TOKYO: Coca-Cola collaborated with a UK tech startup to gain more effective research findings, but the brand’s agile consumer insight collaboration offers other brands a model for early stage investment outside of their typical remits.

Lynette Davis first encountered UK startup ZappiStore, a company that offered automated research services for testing creative, at an ESOMAR conference. Coke’s head of insights in the South Pacific, Davis was struck by ZappiStore’s offer of same-day analysis for a far lower fee than any other offer on the market according to a report from Campaign Asia.

In part, the development was a response to a company-wide decision to test each piece of its brand advertising and score awareness, brand equity and competitive advantage, Hisae Endo, group manager of knowledge, strategy and insights at Coke Japan, told the magazine.

A success, Endo continued, with the automated research allowing Coke to test “more outcomes and speed while keeping the total research budget under control.”

Crucial to the project was bringing the startup’s agility into the partnership. “Startup culture has the advantages of agility and flexibility, and collaborating with [ZappiStore] was inspiring to us,” Endo said.

She also noted that the partnership offers a potential path for other big brands to onboard agility, though she cautioned that there is no one playbook. "There is value and potential that cannot be tapped by simply waiting for a packaged solution", she said.

Neither is there a single polished offer, she added, though that too can be a positive as the bigger brand “might fail to notice opportunities to create new ideas and solutions” identified through the interaction. In comparison, she said, creating something bespoke “takes effort and patience”.

In an article in Harvard Business Review last year, the idea of big brands and startups collaborating was discussed in detail, with regards to the smaller, younger companies’ advantage over established brands. Eddie Yoon and Steven Hughes noted startups’ knack for “detecting and unlocking emerging and latent demand.”

In contrast, “big companies often end up launching things they can make, not what people want.” What brands can offer to startups, however, is assistance and stability to an otherwise volatile field of business. Yoon and Hughes suggest that early stage funding and later stage M&A assistance could be the most fruitful point of interaction for brands.

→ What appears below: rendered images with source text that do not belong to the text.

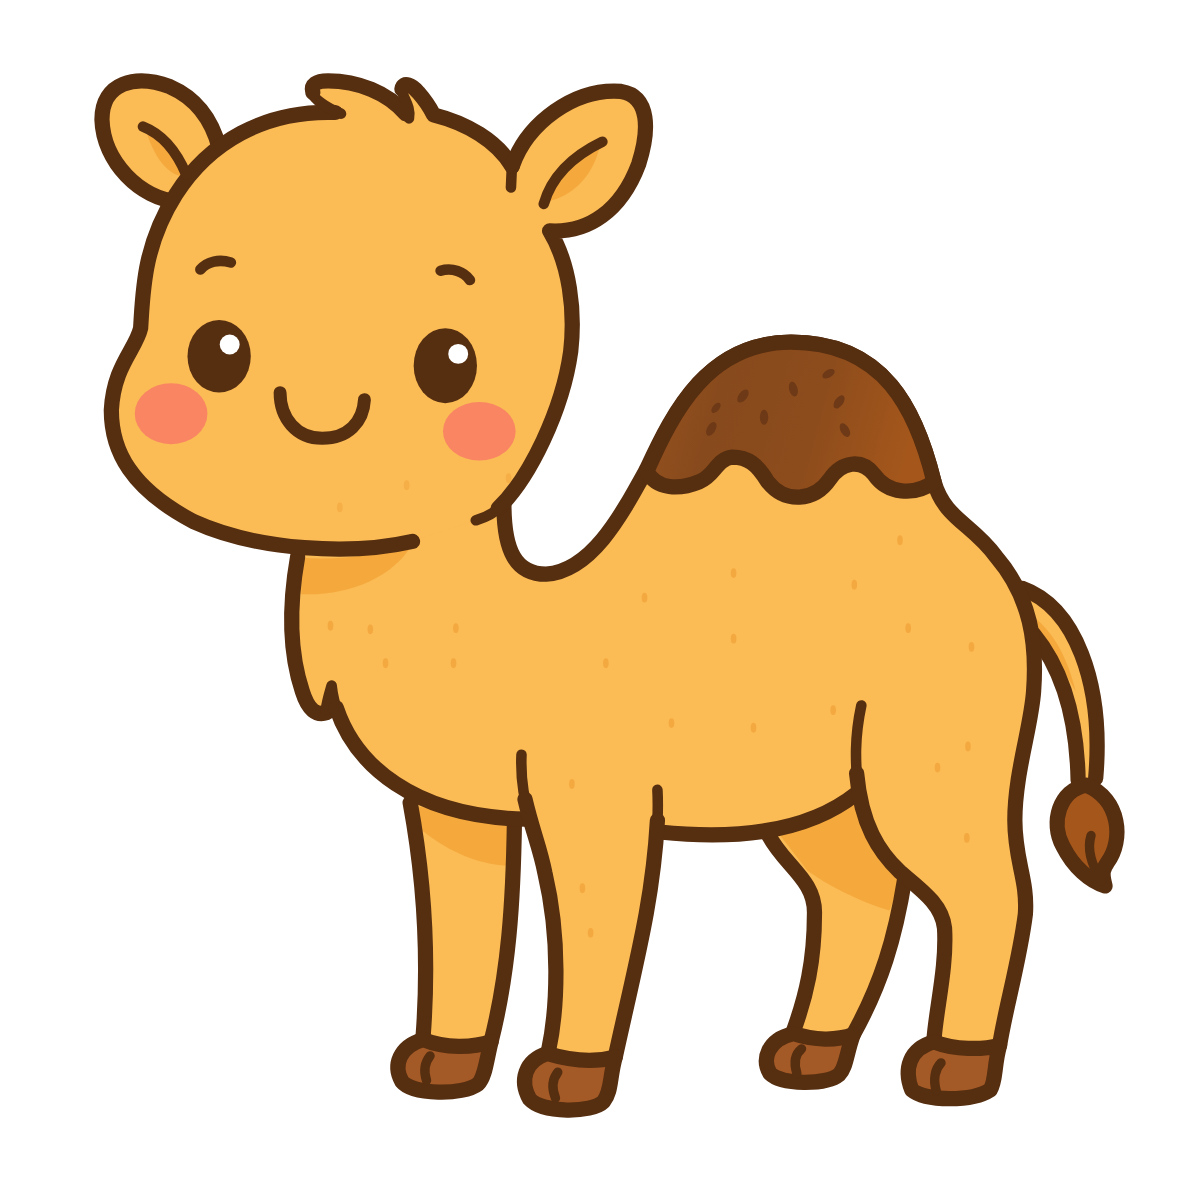
<!DOCTYPE html>
<html lang="en">
<head>
<meta charset="utf-8">
<title>Little camel</title>
<style>
  :root {
    --paper: #ffffff;
    --line: #562e10;
    --coat: #fbbb55;
    --coat-shade: #f5a93d;
    --speck: #f4a940;
    --hump-dark: #874a1c;
    --hump-light: #a5571b;
    --hoof: #a45a27;
    --cheek: #f98563;
  }
  html, body { margin: 0; width: 1200px; height: 1200px; overflow: hidden; background: var(--paper); }
  .camel { display: block; width: 1200px; height: 1200px; }
  .coat { fill: var(--coat); }
  .shade { fill: var(--coat-shade); }
  .line { fill: none; stroke: var(--line); stroke-width: 13; stroke-linecap: round; stroke-linejoin: round; }
  .fine { stroke-width: 9; }
  .coat-line { fill: var(--coat); }
  .hoof { fill: var(--hoof); }
  .cleft { stroke-width: 8; }
  .tuft { fill: var(--hump-light); }
  .specks { fill: var(--speck); }
  .hump-specks { fill: #6d3917; }
  .eye { fill: var(--line); }
  .glint { fill: var(--paper); }
  .cheek { fill: var(--cheek); }
</style>
</head>
<body>
<svg class="camel" viewBox="0 0 1024 1024" role="img" aria-label="Smiling cartoon camel with one brown hump">
  <defs>
    <linearGradient id="hump-fill" x1="0" y1="0" x2="1" y2="0.15">
      <stop offset="0" stop-color="#99521f"/>
      <stop offset="0.3" stop-color="var(--hump-dark)"/>
      <stop offset="0.65" stop-color="#8d4c1c"/>
      <stop offset="1" stop-color="var(--hump-light)"/>
    </linearGradient>
    <ellipse id="speck" rx="2.4" ry="4.2"/>
    <ellipse id="hump-speck" rx="3.6" ry="6.4"/>
  </defs>

  <g id="far-front-leg">
    <path class="coat" d="M350 680C362 750 366 820 361 887C380 895 404 894 419 889C432 840 437 770 439 690Z"/>
    <path class="shade" d="M355 688L437 700L435 739C405 738 378 724 357 706Z"/>
    <path class="line" d="M350 685C362 750 366 820 361 885M439 700C438 770 434 830 419 889"/>
    <path class="line hoof" d="M361 887C380 895 404 894 419 889C415 905 414 919 408 925C395 935 352 934 343 923C335 909 341 893 361 887Z"/>
    <path class="line cleft" d="M364 922C361 913 363 906 367 901"/>
  </g>

  <g id="far-hind-leg">
    <path class="coat" d="M656 708C668 738 697 748 696 780C696 820 688 850 678 880C695 888 714 888 728 883C752 840 764 800 772 752L735 675Z"/>
    <path class="shade" d="M662 708C700 706 720 690 732 680L770 748L759 777C730 768 706 755 689 743Z"/>
    <path class="line" d="M655 711C668 738 696 750 695 780C695 820 688 850 677 880M772 750C764 800 752 840 728 883"/>
    <path class="line hoof" d="M677 882C695 888 714 888 728 883C722 900 722 911 716 917C705 926 667 926 657 916C650 904 655 887 677 882Z"/>
    <path class="line cleft" d="M680 916C677 906 679 899 684 895"/>
  </g>

  <g id="tail">
    <path class="coat" d="M872 502C915 515 945 575 934 668L919 664C918 612 905 572 882 545Z"/>
    <path class="shade" d="M884 528C898 540 910 558 918 590C907 570 896 556 884 545Z"/>
    <path class="line" d="M872 502C917 518 942 582 935 664M882 541C906 570 919 612 920 666"/>
    <path class="line tuft" d="M927 670C904 674 896 702 907 722C916 740 930 752 943 756C940 745 941 742 945 736C959 717 956 682 927 670Z"/>
    <path class="line cleft" d="M931 713C927 726 932 739 940 752"/>
  </g>

  <g id="body">
    <path class="coat" d="M254 475C246 520 248 560 258 590C263 606 270 611 277 609L283 586C290 625 340 697 446 699C456 716 462 728 465 745C478 800 476 860 468 899C490 906 510 906 525 902C545 820 558 760 561 710C620 716 685 714 733 676C740 712 752 728 768 744C787 760 804 772 806 792C808 825 799 860 797 889C815 896 838 896 853 892C858 860 870 820 875 780C877 750 866 735 866 700C866 660 880 620 882 590C884 550 880 510 850 475C830 447 806 443 797 411C785 350 755 292 675 292C605 292 575 350 552 400C530 440 505 487 466 490C440 490 430 470 430 430L354 440Z"/>
    <path class="shade" d="M258 476C290 478 325 474 352 464C335 494 295 509 257 507Z"/>
    <g class="specks">
      <use href="#speck" x="282" y="534"/><use href="#speck" x="316" y="537"/><use href="#speck" x="329" y="566"/>
      <use href="#speck" x="387" y="566"/><use href="#speck" x="389" y="536"/><use href="#speck" x="517" y="566"/>
      <use href="#speck" x="550" y="510"/><use href="#speck" x="626" y="489"/><use href="#speck" x="626" y="545"/>
      <use href="#speck" x="729" y="499"/><use href="#speck" x="768" y="461"/><use href="#speck" x="775" y="536"/>
      <use href="#speck" x="829" y="552"/><use href="#speck" x="826" y="637"/><use href="#speck" x="800" y="655"/>
      <use href="#speck" x="711" y="606"/><use href="#speck" x="643" y="621"/><use href="#speck" x="573" y="617"/>
      <use href="#speck" x="488" y="669"/><use href="#speck" x="497" y="758"/><use href="#speck" x="825" y="715"/>
      <use href="#speck" x="504" y="796"/>
    </g>
    <path class="line" d="M254 475C246 520 248 560 258 590C263 606 270 611 279 608"/>
    <path class="line fine" d="M278 606C279 598 281 592 283 585C284 595 286 602 289 610"/>
    <path class="line" d="M287 604C303 652 352 697 448 699"/>
    <path class="line" d="M563 710C622 716 686 713 731 677"/>
    <path class="line" d="M430 430C430 470 440 490 466 490C505 487 530 440 552 400C575 350 605 292 675 292C755 292 782 350 797 411C806 443 830 447 850 475C880 510 885 550 882 590C880 620 866 660 866 700C866 735 877 750 875 780C870 820 858 860 853 892"/>
    <path class="line fine" d="M445 644C444 668 448 684 453 702M561 674C562 692 561 704 560 718M735 602C729 630 730 650 732 674"/>
    <path class="line" d="M448 682C454 708 461 724 465 745C478 800 476 860 468 897M561 700C557 770 543 820 525 902M731 660C735 704 750 727 768 744C787 760 804 772 806 792C808 825 799 860 797 887"/>
  </g>

  <g id="near-hooves">
    <path class="line hoof" d="M467 899C490 906 510 906 525 902C520 920 522 931 515 940C505 950 463 950 452 938C443 922 448 905 467 899Z"/>
    <path class="line cleft" d="M474 937C470 927 472 920 476 915"/>
    <path class="line hoof" d="M797 889C815 896 838 896 853 892C848 910 850 922 845 930C830 940 790 940 778 930C771 912 776 895 797 889Z"/>
    <path class="line cleft" d="M799 931C796 921 798 912 803 907"/>
  </g>

  <g id="hump">
    <path class="line" style="fill:url(#hump-fill)" d="M552 402C575 350 605 292 675 292C755 292 782 350 797 411C780 424 757 421 746 405C735 391 718 394 708 409C695 428 670 430 655 411C646 396 638 390 625 390C611 392 610 406 597 411C580 418 560 418 552 402Z"/>
    <g class="hump-specks">
      <use href="#hump-speck" transform="translate(634 338) rotate(38)"/>
      <use href="#hump-speck" transform="translate(652 356)"/>
      <use href="#hump-speck" transform="translate(677 332) rotate(-15)"/>
      <use href="#hump-speck" transform="translate(707 319) rotate(60) scale(.9)"/>
      <use href="#hump-speck" transform="translate(716 343) rotate(35)"/>
      <use href="#hump-speck" transform="translate(721 367) rotate(-30)"/>
      <use href="#hump-speck" transform="translate(607 366) rotate(30)"/>
      <use href="#hump-speck" transform="translate(611 348) rotate(40) scale(.8)"/>
    </g>
  </g>

  <g id="left-ear">
    <path class="line coat-line" d="M152 172C120 170 88 138 87 102C87 70 116 63 145 74C168 84 181 103 187 126"/>
    <path class="shade" d="M124 110C143 118 154 133 158 151C141 149 131 132 124 110Z"/>
  </g>

  <g id="head">
    <path class="coat" d="M354 461C300 474 220 470 165 445C112 417 95 385 95 350C97 312 116 298 120 280C122 250 122 210 150 166C178 122 225 96 275 93L267 76C290 63 330 72 348 98C352 88 345 82 344 72C357 72 366 86 371 98C400 105 425 120 437 140C450 105 490 75 530 78C555 82 555 110 545 140C530 180 500 198 468 197C485 225 490 270 487 300C480 350 450 410 425 435C418 442 410 444 406 444Z"/>
    <path class="shade" d="M512 124C507 148 490 168 466 172C472 154 488 136 512 124Z"/>
    <path class="line" d="M352 462C300 474 220 470 165 445C112 417 95 385 95 350C97 312 116 298 120 280C122 250 122 210 150 166C178 122 225 94 286 96"/>
    <path class="line fine" d="M291 97C279 92 266 84 265 76"/>
    <path class="line" d="M267 79C265 72 270 69 280 69C305 69 331 79 346 97"/>
    <path class="line fine" d="M335 87L349 101C351 90 343 83 342 74"/>
    <path class="line" d="M343 76C344 69 352 73 357 79C364 87 367 92 370 98C398 105 424 120 437 142"/>
    <path class="line fine" d="M437 138L436 160"/>
    <path class="line" d="M437 142C450 105 490 75 530 78C555 82 554 112 545 140C530 180 502 199 469 197C486 225 491 265 487 300C480 350 452 408 425 434"/>
    <path class="line fine" d="M429 431C421 439 413 442 406 444M343 464L353 461"/>
    <path class="line fine" d="M122 108C140 115 151 130 159 149M514 121C489 133 471 150 464 174"/>
  </g>

  <g id="face">
    <ellipse class="cheek" cx="146" cy="353" rx="31" ry="26"/>
    <ellipse class="cheek" cx="409" cy="368" rx="31" ry="25"/>
    <path class="line fine" d="M171 230C177 223 187 221 197 224M376 231C386 228 396 232 401 239"/>
    <ellipse class="eye" cx="187" cy="304" rx="27" ry="31"/>
    <circle class="glint" cx="196" cy="294" r="8.5"/>
    <ellipse class="eye" cx="380" cy="312" rx="27" ry="32"/>
    <circle class="glint" cx="391" cy="302" r="8.5"/>
    <path class="line" style="stroke-width:11" d="M239 335C239 357 253 374 275 374C297 374 310 360 311 341"/>
    <g class="specks" opacity=".7">
      <use href="#speck" x="347" y="414"/><use href="#speck" x="290" y="433"/><use href="#speck" x="434" y="408"/>
    </g>
  </g>
</svg>
</body>
</html>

Data sourced from Campaign Asia, Harvard Business Review; additional content by WARC staff